## What this task involves
Beneath this line is the data. Output exactly the lines from the line with "659C411 515 456" to the line with "7C150 18 225", both ends included, and nothing more.

## Records for this task
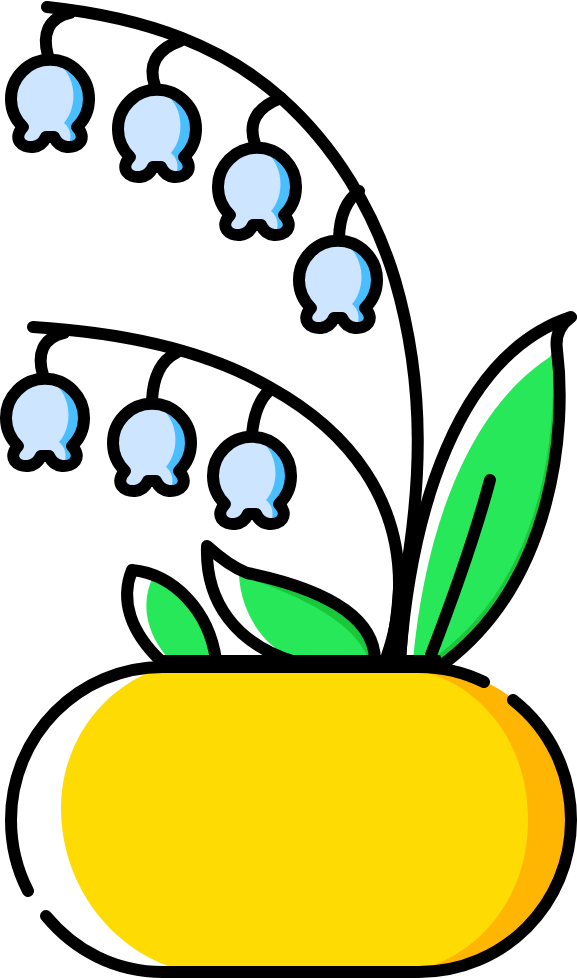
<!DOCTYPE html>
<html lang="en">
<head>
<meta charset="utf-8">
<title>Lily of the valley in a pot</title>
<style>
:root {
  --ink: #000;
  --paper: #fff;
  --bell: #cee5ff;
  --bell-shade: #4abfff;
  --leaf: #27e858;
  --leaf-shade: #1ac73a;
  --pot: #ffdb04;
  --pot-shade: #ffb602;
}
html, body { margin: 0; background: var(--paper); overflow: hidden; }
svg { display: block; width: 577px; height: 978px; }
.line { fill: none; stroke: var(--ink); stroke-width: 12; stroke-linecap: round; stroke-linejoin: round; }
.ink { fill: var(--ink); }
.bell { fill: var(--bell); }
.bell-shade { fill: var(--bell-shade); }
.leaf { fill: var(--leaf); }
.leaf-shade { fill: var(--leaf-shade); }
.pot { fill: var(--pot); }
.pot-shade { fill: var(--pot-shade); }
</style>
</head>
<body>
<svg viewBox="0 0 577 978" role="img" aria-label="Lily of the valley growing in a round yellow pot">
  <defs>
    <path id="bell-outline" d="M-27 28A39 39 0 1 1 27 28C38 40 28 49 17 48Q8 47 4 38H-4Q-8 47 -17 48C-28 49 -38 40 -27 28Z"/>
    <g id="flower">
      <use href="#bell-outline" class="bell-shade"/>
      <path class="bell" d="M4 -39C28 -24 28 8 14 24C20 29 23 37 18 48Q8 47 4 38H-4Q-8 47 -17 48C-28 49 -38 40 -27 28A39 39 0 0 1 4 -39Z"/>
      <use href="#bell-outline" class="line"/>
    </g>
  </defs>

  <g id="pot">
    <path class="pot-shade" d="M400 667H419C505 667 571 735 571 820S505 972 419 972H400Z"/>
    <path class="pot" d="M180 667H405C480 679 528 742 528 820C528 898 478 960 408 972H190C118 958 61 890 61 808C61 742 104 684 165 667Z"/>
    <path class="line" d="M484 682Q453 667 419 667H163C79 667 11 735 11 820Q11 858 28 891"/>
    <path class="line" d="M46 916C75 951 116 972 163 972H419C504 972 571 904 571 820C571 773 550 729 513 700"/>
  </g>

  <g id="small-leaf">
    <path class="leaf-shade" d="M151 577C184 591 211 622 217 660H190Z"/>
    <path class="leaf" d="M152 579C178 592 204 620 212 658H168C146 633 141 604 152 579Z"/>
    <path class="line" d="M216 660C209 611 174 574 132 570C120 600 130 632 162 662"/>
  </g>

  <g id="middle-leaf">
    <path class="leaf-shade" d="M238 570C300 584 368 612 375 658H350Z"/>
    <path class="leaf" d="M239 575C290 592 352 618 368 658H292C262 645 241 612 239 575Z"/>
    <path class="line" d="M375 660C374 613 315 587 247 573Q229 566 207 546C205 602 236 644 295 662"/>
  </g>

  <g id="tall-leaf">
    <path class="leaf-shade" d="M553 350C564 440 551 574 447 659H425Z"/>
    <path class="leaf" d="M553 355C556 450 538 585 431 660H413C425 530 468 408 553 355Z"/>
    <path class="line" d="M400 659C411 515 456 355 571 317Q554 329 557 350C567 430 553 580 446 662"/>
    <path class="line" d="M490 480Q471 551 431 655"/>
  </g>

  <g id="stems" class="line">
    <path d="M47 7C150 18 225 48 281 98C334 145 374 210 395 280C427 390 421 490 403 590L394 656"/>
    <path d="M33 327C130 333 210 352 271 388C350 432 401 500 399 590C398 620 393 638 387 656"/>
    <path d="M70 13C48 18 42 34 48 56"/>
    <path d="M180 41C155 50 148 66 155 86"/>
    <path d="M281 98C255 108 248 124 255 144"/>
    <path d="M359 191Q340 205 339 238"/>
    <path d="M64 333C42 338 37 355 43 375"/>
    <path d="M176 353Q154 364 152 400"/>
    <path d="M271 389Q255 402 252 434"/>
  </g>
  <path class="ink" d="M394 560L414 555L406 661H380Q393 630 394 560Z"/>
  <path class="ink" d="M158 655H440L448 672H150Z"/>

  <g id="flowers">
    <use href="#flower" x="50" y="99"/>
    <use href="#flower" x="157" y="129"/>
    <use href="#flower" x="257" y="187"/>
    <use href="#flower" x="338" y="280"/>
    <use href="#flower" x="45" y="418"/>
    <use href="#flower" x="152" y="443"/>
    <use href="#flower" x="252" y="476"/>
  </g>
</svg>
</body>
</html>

## Reply
    <path class="line" d="M400 659C411 515 456 355 571 317Q554 329 557 350C567 430 553 580 446 662"/>
    <path class="line" d="M490 480Q471 551 431 655"/>
  </g>

  <g id="stems" class="line">
    <path d="M47 7C150 18 225 48 281 98C334 145 374 210 395 280C427 390 421 490 403 590L394 656"/>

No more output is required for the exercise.